■ **Problem requirements**: Write out each record below exactly, but not the pictures.
::::::
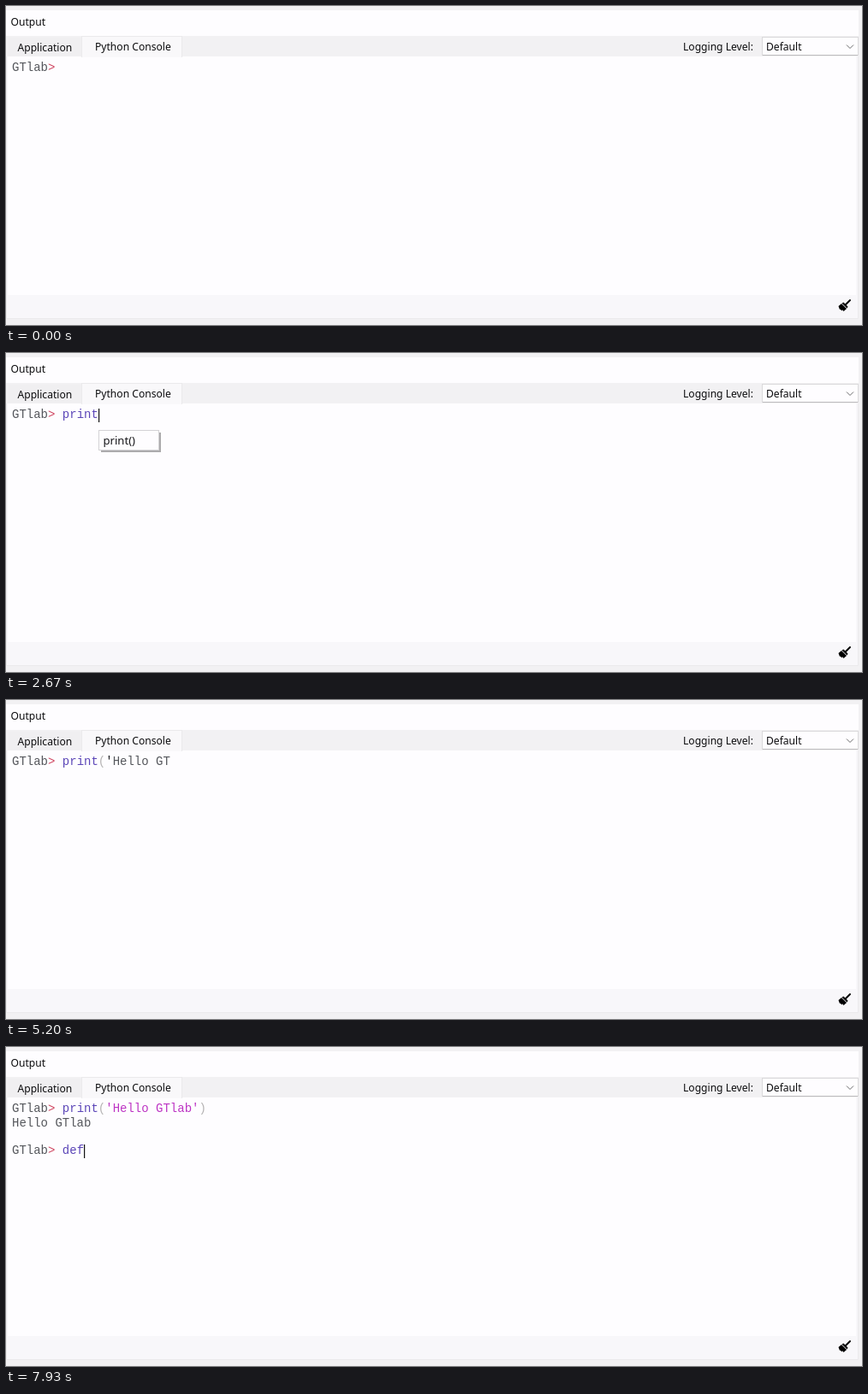
These frames come from a looping animation (1000 by 373 pixels, 8000 ms). An HTML page:

```html
<!DOCTYPE html>
<html lang="en">
<head>
<meta charset="utf-8">
<title>Python console</title>
<style>
  html, body { margin: 0; width: 100%; height: 100%; overflow: hidden; background: #f2f1f3; }
  svg { display: block; width: 1000px; height: 373px; }
  text { white-space: pre; }
  .ui { font: 12.1px "Noto Sans", "Open Sans", sans-serif; fill: #0c0c0e; }
  .item { font: 13.1px "Noto Sans", "Open Sans", sans-serif; fill: #17171a; }
  .code { font: 14px "Liberation Mono", "Courier New", monospace; fill: #55575c; }
  .mark { fill: #cf4560; }
  .key { fill: #5c46b8; }
  .paren { fill: #b5b3b4; }
  .quote { fill: #222226; }
  .string { fill: #bd35c4; }
</style>
</head>
<body>
<svg viewBox="0 0 1000 373">
  <rect width="1000" height="373" fill="#f2f1f3"/>
  <rect y="5" width="996" height="30" fill="#fefdff"/>
  <rect y="59" width="996" height="306" fill="#f8f7fa"/>
  <rect x="2" y="59" width="991" height="279" fill="#fefdff"/>
  <path d="M.5 59V365.5H995.5V59" fill="none" stroke="#ebeaec"/>
  <rect x="3" y="37" width="85" height="22" fill="#f0eff1"/>
  <rect x="88.5" y="35.5" width="117" height="24" fill="#f9f8fa" stroke="#ebeaec"/>
  <rect x="89" y="58" width="116" height="2" fill="#f9f8fa"/>
  <rect x="883.5" y="36.5" width="112" height="21" fill="#fefdff" stroke="#dad9db"/>
  <path d="M884 57.5H995" stroke="#bcbbbd"/>
  <path d="M982 45.5l4 4 4-4" fill="none" stroke="#6a6a6c"/>
  <g class="ui">
    <text x="5.5" y="23">Output</text>
    <text x="13.5" y="52.5">Application</text>
    <text x="104" y="52">Python Console</text>
    <text x="791" y="52">Logging Level:</text>
    <text x="888" y="52">Default</text>
  </g>
  <path d="M986 344l-5 5" stroke="#000" stroke-width="2" stroke-linecap="round"/>
  <path d="M978.5 346.5l5 5-1 2-6-6zM976 348l6 6-3.5 3-1.5-2-.5 1.5-2-2-.5.5-1.5-4z"/>
  <g id="lines" class="code"></g>
  <g id="popup"></g>
  <rect id="caret" width="1.2" height="16" fill="#111"/>
</svg>
<script>
const LOOP = 8000, LEFT = 7, CHAR = 8.4, PROMPT = 7, ROW = 18.7, TOP = 90;

const MENUS = {
  edge: { width: 113, items: ["", ""], bare: true },
  pr: { width: 113, items: ["print()", "property()"] },
  print: { width: 71, items: ["print()"] },
  lab: { width: 70, items: ["GTlab"] },
  gt: {
    width: 183, bar: true,
    items: ["GtClasses", "gtDebug()", "gtError()", "gtFatal()", "gtInfo()", "GTlab", "GtpyExtendedWrapper()"]
  }
};

// time, typed text, caret shown, menu, menu column (defaults to the end of the text)
const H = "print('Hello";
const DONE = H + " GTlab')\n";
const STEPS = [
  [0, "", 0],
  [600, "", 1],
  [800, "", 0],
  [1670, "", 0, "edge", 1],
  [1800, "p", 1, "pr"],
  [1870, "pr", 1, "pr"],
  [2130, "pr", 1],
  [2270, "pri", 1],
  [2330, "pri", 1, "print"],
  [2400, "prin", 1, "print"],
  [2670, "print", 1, "print"],
  [2800, "print(", 1],
  [3200, "print('", 1],
  [3470, "print('H", 1],
  [3670, "print('He", 1],
  [3800, "print('He", 0],
  [4000, "print('Hel", 1],
  [4130, "print('Hell", 1],
  [4270, H, 1],
  [4470, H + " ", 1],
  [4670, H + " ", 0],
  [4930, H + " G", 0, "gt"],
  [5070, H + " GT", 0, "gt"],
  [5200, H + " GT", 0],
  [5530, H + " GTl", 0, "lab"],
  [5670, H + " GTl", 0, "lab", 17],
  [5870, H + " GTla", 0, "lab"],
  [6130, H + " GTlab", 0, "lab"],
  [6330, H + " GTlab'", 1],
  [6670, H + " GTlab')", 1],
  [6930, DONE, 1],
  [7130, DONE + "d", 1],
  [7730, DONE + "de", 1],
  [7930, DONE + "def", 1]
];

const lines = document.getElementById("lines");
const popup = document.getElementById("popup");
const caret = document.getElementById("caret");

const span = (cls, s) => `<tspan class="${cls}">${s}</tspan>`;
const row = (n, s) => `<text x="${LEFT}" y="${76.2 + n * 16.4}">${s}</text>`;
const rect = (x, y, w, h, fill, more = "") =>
  `<rect x="${x}" y="${y}" width="${w}" height="${h}" fill="${fill}" ${more}/>`;
const column = n => LEFT + (PROMPT + n) * CHAR;

function highlight(s) {
  return s.replace(/^(print|def)|\(|'[^']*'|'|\)/g, m => {
    if (m === "(" || m === ")") return span("paren", m);
    if (m === "'") return span("quote", m);
    return span(m[0] === "'" ? "string" : "key", m);
  });
}

const promptRow = (n, s) => row(n, "GTlab" + span("mark", "&gt;") + " " + highlight(s));

function drawMenu(name, col) {
  if (!name) return "";
  const { width, items, bar, bare } = MENUS[name];
  const x = Math.ceil(column(col)), h = items.length * ROW + 5.3;
  const shadow = `<path d="M${x + width + 1} ${TOP + 3}V${TOP + h + 1}H${x + 3}" fill="none" stroke="#acabad" stroke-width="2"/>`;
  if (bare) return shadow;
  let out = shadow + rect(x + .5, TOP + .5, width - 1, h - 1, "#fefdff", 'stroke="#d3d2d5"');
  if (bar) {
    out += rect(x + width - 21, TOP + 2, 19, h - 4, "#efeef0");
    out += rect(x + width - 13, TOP + 22, 3, 81, "#7c7b7d", 'rx="1.5"');
  }
  items.forEach((s, i) => {
    out += `<text class="item" x="${x + 5.5}" y="${106.6 + i * ROW}">${s}</text>`;
  });
  return out;
}

let shown = -1;

function draw(now) {
  const t = now % LOOP;
  const i = STEPS.findLastIndex(s => s[0] <= t);
  if (i !== shown) {
    shown = i;
    const [, text, blink, menu, col] = STEPS[i];
    const [first, second] = text.split("\n");
    const entered = second !== undefined;
    const active = entered ? second : first;
    lines.innerHTML = promptRow(0, first) +
      (entered ? row(1, "Hello GTlab") + promptRow(3, second) : "");
    popup.innerHTML = drawMenu(menu, col ?? active.length);
    caret.setAttribute("x", Math.round(column(active.length)));
    caret.setAttribute("y", entered ? 114 : 65);
    caret.style.display = blink ? "" : "none";
  }
  requestAnimationFrame(() => draw(performance.now()));
}
draw(0);
</script>
</body>
</html>
```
::::::
■ **Response area**:
These frames come from a looping animation (1000 by 373 pixels, 8000 ms). An HTML page:

```html
<!DOCTYPE html>
<html lang="en">
<head>
<meta charset="utf-8">
<title>Python console</title>
<style>
  html, body { margin: 0; width: 100%; height: 100%; overflow: hidden; background: #f2f1f3; }
  svg { display: block; width: 1000px; height: 373px; }
  text { white-space: pre; }
  .ui { font: 12.1px "Noto Sans", "Open Sans", sans-serif; fill: #0c0c0e; }
  .item { font: 13.1px "Noto Sans", "Open Sans", sans-serif; fill: #17171a; }
  .code { font: 14px "Liberation Mono", "Courier New", monospace; fill: #55575c; }
  .mark { fill: #cf4560; }
  .key { fill: #5c46b8; }
  .paren { fill: #b5b3b4; }
  .quote { fill: #222226; }
  .string { fill: #bd35c4; }
</style>
</head>
<body>
<svg viewBox="0 0 1000 373">
  <rect width="1000" height="373" fill="#f2f1f3"/>
  <rect y="5" width="996" height="30" fill="#fefdff"/>
  <rect y="59" width="996" height="306" fill="#f8f7fa"/>
  <rect x="2" y="59" width="991" height="279" fill="#fefdff"/>
  <path d="M.5 59V365.5H995.5V59" fill="none" stroke="#ebeaec"/>
  <rect x="3" y="37" width="85" height="22" fill="#f0eff1"/>
  <rect x="88.5" y="35.5" width="117" height="24" fill="#f9f8fa" stroke="#ebeaec"/>
  <rect x="89" y="58" width="116" height="2" fill="#f9f8fa"/>
  <rect x="883.5" y="36.5" width="112" height="21" fill="#fefdff" stroke="#dad9db"/>
  <path d="M884 57.5H995" stroke="#bcbbbd"/>
  <path d="M982 45.5l4 4 4-4" fill="none" stroke="#6a6a6c"/>
  <g class="ui">
    <text x="5.5" y="23">Output</text>
    <text x="13.5" y="52.5">Application</text>
    <text x="104" y="52">Python Console</text>
    <text x="791" y="52">Logging Level:</text>
    <text x="888" y="52">Default</text>
  </g>
  <path d="M986 344l-5 5" stroke="#000" stroke-width="2" stroke-linecap="round"/>
  <path d="M978.5 346.5l5 5-1 2-6-6zM976 348l6 6-3.5 3-1.5-2-.5 1.5-2-2-.5.5-1.5-4z"/>
  <g id="lines" class="code"></g>
  <g id="popup"></g>
  <rect id="caret" width="1.2" height="16" fill="#111"/>
</svg>
<script>
const LOOP = 8000, LEFT = 7, CHAR = 8.4, PROMPT = 7, ROW = 18.7, TOP = 90;

const MENUS = {
  edge: { width: 113, items: ["", ""], bare: true },
  pr: { width: 113, items: ["print()", "property()"] },
  print: { width: 71, items: ["print()"] },
  lab: { width: 70, items: ["GTlab"] },
  gt: {
    width: 183, bar: true,
    items: ["GtClasses", "gtDebug()", "gtError()", "gtFatal()", "gtInfo()", "GTlab", "GtpyExtendedWrapper()"]
  }
};

// time, typed text, caret shown, menu, menu column (defaults to the end of the text)
const H = "print('Hello";
const DONE = H + " GTlab')\n";
const STEPS = [
  [0, "", 0],
  [600, "", 1],
  [800, "", 0],
  [1670, "", 0, "edge", 1],
  [1800, "p", 1, "pr"],
  [1870, "pr", 1, "pr"],
  [2130, "pr", 1],
  [2270, "pri", 1],
  [2330, "pri", 1, "print"],
  [2400, "prin", 1, "print"],
  [2670, "print", 1, "print"],
  [2800, "print(", 1],
  [3200, "print('", 1],
  [3470, "print('H", 1],
  [3670, "print('He", 1],
  [3800, "print('He", 0],
  [4000, "print('Hel", 1],
  [4130, "print('Hell", 1],
  [4270, H, 1],
  [4470, H + " ", 1],
  [4670, H + " ", 0],
  [4930, H + " G", 0, "gt"],
  [5070, H + " GT", 0, "gt"],
  [5200, H + " GT", 0],
  [5530, H + " GTl", 0, "lab"],
  [5670, H + " GTl", 0, "lab", 17],
  [5870, H + " GTla", 0, "lab"],
  [6130, H + " GTlab", 0, "lab"],
  [6330, H + " GTlab'", 1],
  [6670, H + " GTlab')", 1],
  [6930, DONE, 1],
  [7130, DONE + "d", 1],
  [7730, DONE + "de", 1],
  [7930, DONE + "def", 1]
];

const lines = document.getElementById("lines");
const popup = document.getElementById("popup");
const caret = document.getElementById("caret");

const span = (cls, s) => `<tspan class="${cls}">${s}</tspan>`;
const row = (n, s) => `<text x="${LEFT}" y="${76.2 + n * 16.4}">${s}</text>`;
const rect = (x, y, w, h, fill, more = "") =>
  `<rect x="${x}" y="${y}" width="${w}" height="${h}" fill="${fill}" ${more}/>`;
const column = n => LEFT + (PROMPT + n) * CHAR;

function highlight(s) {
  return s.replace(/^(print|def)|\(|'[^']*'|'|\)/g, m => {
    if (m === "(" || m === ")") return span("paren", m);
    if (m === "'") return span("quote", m);
    return span(m[0] === "'" ? "string" : "key", m);
  });
}

const promptRow = (n, s) => row(n, "GTlab" + span("mark", "&gt;") + " " + highlight(s));

function drawMenu(name, col) {
  if (!name) return "";
  const { width, items, bar, bare } = MENUS[name];
  const x = Math.ceil(column(col)), h = items.length * ROW + 5.3;
  const shadow = `<path d="M${x + width + 1} ${TOP + 3}V${TOP + h + 1}H${x + 3}" fill="none" stroke="#acabad" stroke-width="2"/>`;
  if (bare) return shadow;
  let out = shadow + rect(x + .5, TOP + .5, width - 1, h - 1, "#fefdff", 'stroke="#d3d2d5"');
  if (bar) {
    out += rect(x + width - 21, TOP + 2, 19, h - 4, "#efeef0");
    out += rect(x + width - 13, TOP + 22, 3, 81, "#7c7b7d", 'rx="1.5"');
  }
  items.forEach((s, i) => {
    out += `<text class="item" x="${x + 5.5}" y="${106.6 + i * ROW}">${s}</text>`;
  });
  return out;
}

let shown = -1;

function draw(now) {
  const t = now % LOOP;
  const i = STEPS.findLastIndex(s => s[0] <= t);
  if (i !== shown) {
    shown = i;
    const [, text, blink, menu, col] = STEPS[i];
    const [first, second] = text.split("\n");
    const entered = second !== undefined;
    const active = entered ? second : first;
    lines.innerHTML = promptRow(0, first) +
      (entered ? row(1, "Hello GTlab") + promptRow(3, second) : "");
    popup.innerHTML = drawMenu(menu, col ?? active.length);
    caret.setAttribute("x", Math.round(column(active.length)));
    caret.setAttribute("y", entered ? 114 : 65);
    caret.style.display = blink ? "" : "none";
  }
  requestAnimationFrame(() => draw(performance.now()));
}
draw(0);
</script>
</body>
</html>
```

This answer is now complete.